Like we discussed in the above paragraph, for a tangent to be drawn from $\left( 1,\lambda \right)$, the distance $\left( d \right)$ between the point $\left( 1,\lambda \right)$ and the centre of the circle $\left( -\dfrac{5}{2},\dfrac{5}{2} \right)$ must be greater than the radius of the circle, i.e.
$d>r$or ${{d}^{2}}>{{r}^{2}}$
From $\left( i \right)$ and $\left( ii \right)$, substituting the values of $d$ and $r$, we get
${{\left( 1+\dfrac{5}{2} \right)}^{2}}+{{\left( \lambda -\dfrac{5}{2} \right)}^{2}}>{{\left( \dfrac{5}{2} \right)}^{2}}+{{\left( \dfrac{5}{2} \right)}^{2}}$
If we want no tangent to be drawn from this point, the distance $\left( d \right)$ between the point $\left( 1,\lambda \right)$ and the centre of the circle $\left( -\dfrac{5}{2},\dfrac{5}{2} \right)$ must be less than the radius of the circle. This means that
$dFrom \left( i \right) and \left( ii \right), substituting the values of d and r, we get \[{{\left( 1+\dfrac{5}{2} \right)}^{2}}+{{\left( \lambda -\dfrac{5}{2} \right)}^{2}}<{{\left( \dfrac{5}{2} \right)}^{2}}+{{\left( \dfrac{5}{2} \right)}^{2}}..............\left( iii \right)$
Solving this inequality, we get
${{\left( \dfrac{7}{2} \right)}^{2}}+{{\left( \lambda -\dfrac{5}{2} \right)}^{2}}<2{{\left( \dfrac{5}{2} \right)}^{2}}$
$\Rightarrow \dfrac{49}{4}+{{\lambda }^{2}}+\dfrac{25}{4}-5\lambda <2\times \dfrac{25}{4}$
$\Rightarrow \dfrac{49}{4}+{{\lambda }^{2}}+\dfrac{25}{4}-5\lambda <\dfrac{50}{4}$
$\Rightarrow {{\lambda }^{2}}-5\lambda +\dfrac{49+25-50}{4}<0$
$\Rightarrow {{\lambda }^{2}}-5\lambda +\dfrac{24}{4}<0$
$\Rightarrow {{\lambda }^{2}}-5\lambda +6<0$
$\Rightarrow {{\lambda }^{2}}-2\lambda -3\lambda +6<0$
$\Rightarrow \lambda \left( \lambda -2 \right)-3\left( \lambda -2 \right)<0$
$\Rightarrow \left( \lambda -3 \right)\left( \lambda -2 \right)<0$
$\Rightarrow \lambda \in \left( 2,3 \right)$
Or $2<\lambda <3............(iv)$
Hence from inequation $\left( iii \right)$ and inequation $\left( iv \right)$, both A and R are individually true and from (iii) R is the correct explanation of A.
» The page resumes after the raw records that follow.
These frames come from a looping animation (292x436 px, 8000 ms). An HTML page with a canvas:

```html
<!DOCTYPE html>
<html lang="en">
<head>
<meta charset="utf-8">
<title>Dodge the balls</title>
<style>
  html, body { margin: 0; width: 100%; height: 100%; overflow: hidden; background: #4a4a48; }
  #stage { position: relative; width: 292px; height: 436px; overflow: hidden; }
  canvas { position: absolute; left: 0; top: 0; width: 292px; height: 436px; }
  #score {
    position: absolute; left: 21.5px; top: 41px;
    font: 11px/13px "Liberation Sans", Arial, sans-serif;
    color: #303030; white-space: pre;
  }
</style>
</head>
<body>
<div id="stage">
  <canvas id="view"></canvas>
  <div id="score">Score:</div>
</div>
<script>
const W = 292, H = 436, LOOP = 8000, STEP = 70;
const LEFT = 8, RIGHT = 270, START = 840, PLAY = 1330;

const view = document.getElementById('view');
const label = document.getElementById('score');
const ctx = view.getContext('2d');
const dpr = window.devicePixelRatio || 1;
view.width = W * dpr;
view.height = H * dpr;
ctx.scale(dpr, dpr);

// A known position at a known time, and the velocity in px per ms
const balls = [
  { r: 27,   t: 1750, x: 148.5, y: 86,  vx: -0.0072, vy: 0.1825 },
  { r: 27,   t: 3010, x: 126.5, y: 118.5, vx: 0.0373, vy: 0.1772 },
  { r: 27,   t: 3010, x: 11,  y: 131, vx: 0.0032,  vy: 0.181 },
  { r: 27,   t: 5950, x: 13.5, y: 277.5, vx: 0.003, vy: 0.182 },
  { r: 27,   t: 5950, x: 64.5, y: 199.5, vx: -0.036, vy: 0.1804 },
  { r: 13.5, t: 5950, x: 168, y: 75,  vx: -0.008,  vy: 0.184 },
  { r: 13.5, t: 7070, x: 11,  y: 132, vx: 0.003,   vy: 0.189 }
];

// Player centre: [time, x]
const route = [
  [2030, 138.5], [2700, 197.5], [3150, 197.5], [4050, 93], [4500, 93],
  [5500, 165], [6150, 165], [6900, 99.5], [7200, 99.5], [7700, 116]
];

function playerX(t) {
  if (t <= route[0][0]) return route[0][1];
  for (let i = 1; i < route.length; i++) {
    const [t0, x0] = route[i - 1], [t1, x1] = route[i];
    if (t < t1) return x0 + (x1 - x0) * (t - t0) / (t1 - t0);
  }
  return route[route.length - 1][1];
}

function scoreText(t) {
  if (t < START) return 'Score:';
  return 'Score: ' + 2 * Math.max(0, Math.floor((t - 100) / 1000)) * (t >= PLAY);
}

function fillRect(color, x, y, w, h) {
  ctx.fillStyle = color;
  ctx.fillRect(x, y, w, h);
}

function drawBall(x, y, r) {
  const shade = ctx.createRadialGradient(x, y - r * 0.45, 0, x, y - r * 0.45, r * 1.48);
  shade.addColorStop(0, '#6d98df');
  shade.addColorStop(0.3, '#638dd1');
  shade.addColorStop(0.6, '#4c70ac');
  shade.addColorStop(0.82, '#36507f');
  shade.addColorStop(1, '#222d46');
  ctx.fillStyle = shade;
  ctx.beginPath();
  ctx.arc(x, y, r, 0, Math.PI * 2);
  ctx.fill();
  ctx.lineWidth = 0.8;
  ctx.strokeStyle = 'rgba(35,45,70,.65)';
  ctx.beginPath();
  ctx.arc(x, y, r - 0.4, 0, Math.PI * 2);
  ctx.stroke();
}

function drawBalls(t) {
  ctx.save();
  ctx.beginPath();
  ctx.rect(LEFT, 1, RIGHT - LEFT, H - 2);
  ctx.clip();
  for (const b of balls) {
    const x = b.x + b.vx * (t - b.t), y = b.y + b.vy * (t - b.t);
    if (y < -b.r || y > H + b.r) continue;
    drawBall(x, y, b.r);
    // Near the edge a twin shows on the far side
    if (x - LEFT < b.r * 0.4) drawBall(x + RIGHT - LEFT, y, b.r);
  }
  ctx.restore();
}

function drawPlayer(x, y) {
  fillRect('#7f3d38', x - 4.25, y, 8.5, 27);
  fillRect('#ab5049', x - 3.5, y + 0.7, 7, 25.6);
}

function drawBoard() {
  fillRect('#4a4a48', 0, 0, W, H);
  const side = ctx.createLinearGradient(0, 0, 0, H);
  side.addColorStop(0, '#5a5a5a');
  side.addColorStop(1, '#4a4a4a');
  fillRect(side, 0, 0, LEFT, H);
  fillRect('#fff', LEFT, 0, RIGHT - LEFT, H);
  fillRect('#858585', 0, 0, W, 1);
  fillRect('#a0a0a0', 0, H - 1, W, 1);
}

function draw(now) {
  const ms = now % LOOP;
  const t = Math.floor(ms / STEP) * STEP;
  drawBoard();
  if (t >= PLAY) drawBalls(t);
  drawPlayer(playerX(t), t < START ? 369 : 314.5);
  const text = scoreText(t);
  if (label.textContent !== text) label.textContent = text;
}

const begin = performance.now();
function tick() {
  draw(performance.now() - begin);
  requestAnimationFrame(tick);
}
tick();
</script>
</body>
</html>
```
Option (a) is the correct answer

Note: There is an alternate method to check if a point lies inside the circle or outside the circle. We just have to substitute the point in the equation of the circle. If the value obtained is negative, the point lies inside and if it is positive, it lies outside.